#### WHAT YOU WILL DO
Going through the entries below, tally the lines that hold the word "eyes" and state the result alone.

(Source records)
○ ○ ○ ○ ○
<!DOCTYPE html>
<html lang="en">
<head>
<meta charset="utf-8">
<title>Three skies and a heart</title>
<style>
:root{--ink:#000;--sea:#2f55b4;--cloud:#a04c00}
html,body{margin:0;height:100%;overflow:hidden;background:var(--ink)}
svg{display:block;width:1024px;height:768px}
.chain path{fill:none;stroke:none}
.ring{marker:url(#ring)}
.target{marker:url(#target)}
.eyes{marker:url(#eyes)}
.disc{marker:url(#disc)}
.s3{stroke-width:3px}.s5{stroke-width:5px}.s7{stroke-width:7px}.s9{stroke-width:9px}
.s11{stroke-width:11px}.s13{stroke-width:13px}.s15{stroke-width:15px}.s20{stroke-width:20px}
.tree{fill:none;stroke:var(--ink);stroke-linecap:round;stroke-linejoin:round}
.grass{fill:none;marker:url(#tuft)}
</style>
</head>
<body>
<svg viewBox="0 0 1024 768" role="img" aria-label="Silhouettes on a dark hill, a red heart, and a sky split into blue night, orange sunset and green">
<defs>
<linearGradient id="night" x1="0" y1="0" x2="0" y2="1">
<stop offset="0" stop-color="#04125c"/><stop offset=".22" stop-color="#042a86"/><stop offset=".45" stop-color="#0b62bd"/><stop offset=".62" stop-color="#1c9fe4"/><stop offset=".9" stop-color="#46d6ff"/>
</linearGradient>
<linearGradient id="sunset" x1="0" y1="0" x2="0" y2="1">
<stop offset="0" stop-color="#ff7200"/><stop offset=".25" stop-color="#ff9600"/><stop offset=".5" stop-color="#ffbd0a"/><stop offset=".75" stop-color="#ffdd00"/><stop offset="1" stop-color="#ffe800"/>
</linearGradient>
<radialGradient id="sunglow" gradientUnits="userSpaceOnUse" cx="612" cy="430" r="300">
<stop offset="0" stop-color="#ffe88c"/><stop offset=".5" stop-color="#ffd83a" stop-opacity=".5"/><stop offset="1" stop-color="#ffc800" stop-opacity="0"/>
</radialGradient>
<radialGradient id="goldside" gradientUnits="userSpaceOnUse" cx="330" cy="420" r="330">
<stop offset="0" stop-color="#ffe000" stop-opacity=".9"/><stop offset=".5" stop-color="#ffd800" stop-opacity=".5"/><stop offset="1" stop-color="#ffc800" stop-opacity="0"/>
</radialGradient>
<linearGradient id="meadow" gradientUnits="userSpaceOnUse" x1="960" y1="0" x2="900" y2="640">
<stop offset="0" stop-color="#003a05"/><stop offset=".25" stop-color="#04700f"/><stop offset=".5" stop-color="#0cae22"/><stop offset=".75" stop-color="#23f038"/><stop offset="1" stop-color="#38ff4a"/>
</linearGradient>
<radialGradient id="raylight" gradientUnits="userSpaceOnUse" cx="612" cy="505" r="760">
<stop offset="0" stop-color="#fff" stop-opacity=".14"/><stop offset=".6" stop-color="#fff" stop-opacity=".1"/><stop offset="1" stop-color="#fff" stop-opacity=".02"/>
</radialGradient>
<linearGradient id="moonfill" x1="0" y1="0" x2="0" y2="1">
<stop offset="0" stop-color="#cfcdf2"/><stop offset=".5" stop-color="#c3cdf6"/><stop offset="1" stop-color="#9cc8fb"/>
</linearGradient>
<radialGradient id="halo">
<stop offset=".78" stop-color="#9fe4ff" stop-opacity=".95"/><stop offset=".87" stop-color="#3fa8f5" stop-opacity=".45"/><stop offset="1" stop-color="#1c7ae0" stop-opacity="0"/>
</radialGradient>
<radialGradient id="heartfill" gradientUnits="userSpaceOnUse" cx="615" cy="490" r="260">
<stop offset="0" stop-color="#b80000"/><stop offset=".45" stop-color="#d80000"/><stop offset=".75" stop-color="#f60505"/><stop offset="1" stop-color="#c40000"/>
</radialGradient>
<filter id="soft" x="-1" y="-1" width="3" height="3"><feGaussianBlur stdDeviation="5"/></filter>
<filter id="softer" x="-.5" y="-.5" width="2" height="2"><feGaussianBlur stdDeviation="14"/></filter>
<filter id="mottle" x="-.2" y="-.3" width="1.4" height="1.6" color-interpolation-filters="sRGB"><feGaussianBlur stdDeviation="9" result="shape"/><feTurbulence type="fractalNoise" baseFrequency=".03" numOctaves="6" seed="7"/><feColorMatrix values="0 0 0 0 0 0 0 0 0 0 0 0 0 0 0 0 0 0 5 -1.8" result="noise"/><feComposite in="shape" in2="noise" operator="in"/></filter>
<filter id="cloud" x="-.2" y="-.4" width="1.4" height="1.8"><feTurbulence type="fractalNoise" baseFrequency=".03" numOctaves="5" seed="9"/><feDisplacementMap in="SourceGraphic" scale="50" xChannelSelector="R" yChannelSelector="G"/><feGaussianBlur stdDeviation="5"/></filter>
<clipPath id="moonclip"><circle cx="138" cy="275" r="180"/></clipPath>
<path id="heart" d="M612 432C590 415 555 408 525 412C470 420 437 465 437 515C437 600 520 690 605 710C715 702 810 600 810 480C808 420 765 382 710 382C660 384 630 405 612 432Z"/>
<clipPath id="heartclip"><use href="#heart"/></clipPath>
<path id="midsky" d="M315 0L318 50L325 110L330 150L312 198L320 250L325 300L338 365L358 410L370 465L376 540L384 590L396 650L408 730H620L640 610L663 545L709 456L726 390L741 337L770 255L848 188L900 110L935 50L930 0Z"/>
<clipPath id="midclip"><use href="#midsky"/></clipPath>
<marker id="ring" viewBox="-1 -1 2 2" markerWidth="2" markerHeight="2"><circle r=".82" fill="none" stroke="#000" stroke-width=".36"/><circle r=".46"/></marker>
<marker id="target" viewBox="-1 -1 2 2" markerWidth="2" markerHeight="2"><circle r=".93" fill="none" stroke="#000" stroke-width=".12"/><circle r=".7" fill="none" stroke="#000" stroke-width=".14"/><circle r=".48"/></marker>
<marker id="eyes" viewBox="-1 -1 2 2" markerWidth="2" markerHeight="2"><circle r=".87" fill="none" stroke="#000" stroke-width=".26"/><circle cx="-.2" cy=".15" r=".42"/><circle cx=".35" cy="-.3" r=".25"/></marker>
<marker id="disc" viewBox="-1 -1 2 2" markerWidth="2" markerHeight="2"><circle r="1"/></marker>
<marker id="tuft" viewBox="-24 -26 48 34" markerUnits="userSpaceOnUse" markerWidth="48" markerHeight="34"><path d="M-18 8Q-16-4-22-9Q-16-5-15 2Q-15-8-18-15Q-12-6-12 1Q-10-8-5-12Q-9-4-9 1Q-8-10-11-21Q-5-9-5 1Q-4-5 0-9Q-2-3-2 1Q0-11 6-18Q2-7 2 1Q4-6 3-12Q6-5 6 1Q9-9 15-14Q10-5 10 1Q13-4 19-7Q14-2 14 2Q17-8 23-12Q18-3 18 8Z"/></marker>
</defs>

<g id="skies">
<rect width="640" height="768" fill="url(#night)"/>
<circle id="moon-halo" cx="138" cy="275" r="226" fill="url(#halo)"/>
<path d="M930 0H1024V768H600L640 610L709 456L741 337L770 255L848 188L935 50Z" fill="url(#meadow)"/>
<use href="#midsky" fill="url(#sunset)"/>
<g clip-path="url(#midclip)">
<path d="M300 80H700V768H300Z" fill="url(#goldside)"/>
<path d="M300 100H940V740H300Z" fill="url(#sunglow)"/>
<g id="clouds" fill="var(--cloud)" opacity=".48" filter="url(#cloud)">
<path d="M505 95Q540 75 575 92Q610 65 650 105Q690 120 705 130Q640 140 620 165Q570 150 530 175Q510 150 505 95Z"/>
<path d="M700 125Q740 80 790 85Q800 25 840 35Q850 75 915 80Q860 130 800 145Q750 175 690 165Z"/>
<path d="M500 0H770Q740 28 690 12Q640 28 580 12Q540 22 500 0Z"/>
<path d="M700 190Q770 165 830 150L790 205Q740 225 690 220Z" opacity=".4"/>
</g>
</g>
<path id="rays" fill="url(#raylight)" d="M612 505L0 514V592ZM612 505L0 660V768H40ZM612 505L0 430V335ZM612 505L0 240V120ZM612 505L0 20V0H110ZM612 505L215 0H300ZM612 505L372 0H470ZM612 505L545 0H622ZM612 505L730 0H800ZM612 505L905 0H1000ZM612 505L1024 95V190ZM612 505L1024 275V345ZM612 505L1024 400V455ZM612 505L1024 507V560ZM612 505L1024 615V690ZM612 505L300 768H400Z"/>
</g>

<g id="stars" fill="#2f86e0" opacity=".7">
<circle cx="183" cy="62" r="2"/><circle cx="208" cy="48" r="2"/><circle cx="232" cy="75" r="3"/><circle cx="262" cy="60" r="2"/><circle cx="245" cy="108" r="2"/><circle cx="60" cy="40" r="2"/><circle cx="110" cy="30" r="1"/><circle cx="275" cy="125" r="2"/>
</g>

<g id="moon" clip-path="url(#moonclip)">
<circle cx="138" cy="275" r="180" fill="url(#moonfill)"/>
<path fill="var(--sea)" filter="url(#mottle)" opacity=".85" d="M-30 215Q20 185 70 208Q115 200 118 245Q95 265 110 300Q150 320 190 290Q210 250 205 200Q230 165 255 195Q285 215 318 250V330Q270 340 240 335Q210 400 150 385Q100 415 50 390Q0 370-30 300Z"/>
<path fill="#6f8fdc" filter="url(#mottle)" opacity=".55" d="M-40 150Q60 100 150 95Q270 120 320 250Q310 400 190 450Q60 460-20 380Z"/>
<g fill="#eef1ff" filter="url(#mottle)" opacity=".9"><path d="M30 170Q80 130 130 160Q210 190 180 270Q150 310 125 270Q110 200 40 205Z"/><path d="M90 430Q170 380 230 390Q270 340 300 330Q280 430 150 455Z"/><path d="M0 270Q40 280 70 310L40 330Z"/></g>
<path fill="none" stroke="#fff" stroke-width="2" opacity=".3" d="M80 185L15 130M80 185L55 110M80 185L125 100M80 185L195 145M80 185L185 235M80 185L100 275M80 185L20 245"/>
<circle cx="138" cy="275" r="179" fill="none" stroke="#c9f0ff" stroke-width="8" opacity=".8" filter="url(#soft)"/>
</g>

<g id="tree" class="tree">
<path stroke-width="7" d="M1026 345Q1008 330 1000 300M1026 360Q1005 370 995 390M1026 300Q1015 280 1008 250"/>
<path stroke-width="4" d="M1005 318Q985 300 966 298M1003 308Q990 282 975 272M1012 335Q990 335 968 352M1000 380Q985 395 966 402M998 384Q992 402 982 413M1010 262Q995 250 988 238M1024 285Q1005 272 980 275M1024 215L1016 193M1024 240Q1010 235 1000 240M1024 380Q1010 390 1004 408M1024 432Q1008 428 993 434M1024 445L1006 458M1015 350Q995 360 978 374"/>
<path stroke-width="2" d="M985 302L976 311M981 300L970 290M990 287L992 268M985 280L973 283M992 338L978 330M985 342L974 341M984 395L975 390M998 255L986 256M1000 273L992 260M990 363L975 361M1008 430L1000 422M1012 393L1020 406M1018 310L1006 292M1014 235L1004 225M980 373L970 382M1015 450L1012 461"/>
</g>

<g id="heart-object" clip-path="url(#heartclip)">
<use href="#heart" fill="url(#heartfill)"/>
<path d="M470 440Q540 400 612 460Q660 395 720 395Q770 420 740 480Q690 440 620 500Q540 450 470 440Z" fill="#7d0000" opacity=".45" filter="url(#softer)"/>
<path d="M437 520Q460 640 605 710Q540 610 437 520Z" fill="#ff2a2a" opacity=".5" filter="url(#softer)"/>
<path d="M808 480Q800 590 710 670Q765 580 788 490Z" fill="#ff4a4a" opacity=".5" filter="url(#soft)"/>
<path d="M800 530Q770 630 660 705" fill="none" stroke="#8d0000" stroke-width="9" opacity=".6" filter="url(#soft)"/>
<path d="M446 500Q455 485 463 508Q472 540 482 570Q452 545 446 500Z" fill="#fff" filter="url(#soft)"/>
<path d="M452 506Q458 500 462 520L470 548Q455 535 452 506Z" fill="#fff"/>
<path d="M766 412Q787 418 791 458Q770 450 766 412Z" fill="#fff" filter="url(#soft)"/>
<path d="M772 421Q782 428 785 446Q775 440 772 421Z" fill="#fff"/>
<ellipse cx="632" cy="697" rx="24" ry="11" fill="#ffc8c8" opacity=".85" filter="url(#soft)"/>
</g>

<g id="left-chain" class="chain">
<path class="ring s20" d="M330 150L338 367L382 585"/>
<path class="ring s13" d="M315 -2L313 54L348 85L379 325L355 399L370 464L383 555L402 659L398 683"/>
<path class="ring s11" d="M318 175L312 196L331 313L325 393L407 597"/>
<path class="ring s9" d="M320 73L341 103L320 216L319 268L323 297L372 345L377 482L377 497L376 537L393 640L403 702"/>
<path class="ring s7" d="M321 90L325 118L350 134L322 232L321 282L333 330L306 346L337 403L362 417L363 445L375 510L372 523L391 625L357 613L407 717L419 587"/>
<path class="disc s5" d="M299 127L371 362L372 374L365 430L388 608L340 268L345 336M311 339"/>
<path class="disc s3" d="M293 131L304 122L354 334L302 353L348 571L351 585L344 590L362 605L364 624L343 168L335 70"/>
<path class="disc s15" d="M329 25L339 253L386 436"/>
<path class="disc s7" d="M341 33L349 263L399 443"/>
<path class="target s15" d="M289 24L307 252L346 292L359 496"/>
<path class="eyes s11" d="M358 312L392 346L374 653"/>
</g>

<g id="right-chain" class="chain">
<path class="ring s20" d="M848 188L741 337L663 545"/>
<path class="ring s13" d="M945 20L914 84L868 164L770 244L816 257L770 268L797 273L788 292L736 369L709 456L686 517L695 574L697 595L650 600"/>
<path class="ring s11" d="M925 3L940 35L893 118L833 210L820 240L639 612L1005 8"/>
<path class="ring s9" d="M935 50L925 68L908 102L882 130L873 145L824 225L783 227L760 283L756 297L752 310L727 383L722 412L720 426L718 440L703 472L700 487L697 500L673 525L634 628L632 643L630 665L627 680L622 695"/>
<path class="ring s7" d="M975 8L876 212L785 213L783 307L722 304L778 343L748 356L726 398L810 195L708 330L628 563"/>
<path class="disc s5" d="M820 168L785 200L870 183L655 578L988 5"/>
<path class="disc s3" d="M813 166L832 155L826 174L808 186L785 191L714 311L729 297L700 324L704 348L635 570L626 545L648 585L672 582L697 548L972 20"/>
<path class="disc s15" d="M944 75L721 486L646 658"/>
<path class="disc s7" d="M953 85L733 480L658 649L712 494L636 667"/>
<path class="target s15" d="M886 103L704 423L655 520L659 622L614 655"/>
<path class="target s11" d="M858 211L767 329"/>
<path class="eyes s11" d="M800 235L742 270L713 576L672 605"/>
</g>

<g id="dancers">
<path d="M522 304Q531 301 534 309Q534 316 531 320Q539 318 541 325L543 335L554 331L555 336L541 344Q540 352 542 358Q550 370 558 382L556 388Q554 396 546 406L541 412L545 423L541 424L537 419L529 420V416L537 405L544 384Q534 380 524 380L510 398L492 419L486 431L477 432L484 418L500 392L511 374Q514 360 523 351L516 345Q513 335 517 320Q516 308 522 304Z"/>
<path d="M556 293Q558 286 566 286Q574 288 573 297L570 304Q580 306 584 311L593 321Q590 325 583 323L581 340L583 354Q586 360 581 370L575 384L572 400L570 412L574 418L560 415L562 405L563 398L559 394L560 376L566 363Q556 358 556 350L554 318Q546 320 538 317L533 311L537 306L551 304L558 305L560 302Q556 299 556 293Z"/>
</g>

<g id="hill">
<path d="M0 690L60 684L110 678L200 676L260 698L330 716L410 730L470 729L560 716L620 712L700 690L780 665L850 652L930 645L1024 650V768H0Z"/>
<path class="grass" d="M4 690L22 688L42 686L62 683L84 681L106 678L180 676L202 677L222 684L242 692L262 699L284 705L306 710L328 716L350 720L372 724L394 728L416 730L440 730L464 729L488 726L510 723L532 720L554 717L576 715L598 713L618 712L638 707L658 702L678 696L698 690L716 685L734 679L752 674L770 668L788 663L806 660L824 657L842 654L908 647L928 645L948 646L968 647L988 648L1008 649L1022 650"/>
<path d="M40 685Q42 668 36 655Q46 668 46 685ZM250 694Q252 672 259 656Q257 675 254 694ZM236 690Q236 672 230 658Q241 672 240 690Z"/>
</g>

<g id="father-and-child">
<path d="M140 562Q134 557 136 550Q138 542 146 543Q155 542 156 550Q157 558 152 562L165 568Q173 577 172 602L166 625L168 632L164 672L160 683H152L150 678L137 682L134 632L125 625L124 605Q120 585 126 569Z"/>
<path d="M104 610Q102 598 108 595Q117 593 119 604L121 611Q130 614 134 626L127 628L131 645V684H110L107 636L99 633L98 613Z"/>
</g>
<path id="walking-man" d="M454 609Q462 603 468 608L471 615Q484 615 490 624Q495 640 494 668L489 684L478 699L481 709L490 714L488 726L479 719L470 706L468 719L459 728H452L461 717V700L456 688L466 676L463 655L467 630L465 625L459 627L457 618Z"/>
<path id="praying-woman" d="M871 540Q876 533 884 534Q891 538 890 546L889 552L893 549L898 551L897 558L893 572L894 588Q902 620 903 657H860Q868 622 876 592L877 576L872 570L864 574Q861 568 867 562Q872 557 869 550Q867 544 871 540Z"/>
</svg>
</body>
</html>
○ ○ ○ ○ ○
#### FINAL ANSWER
4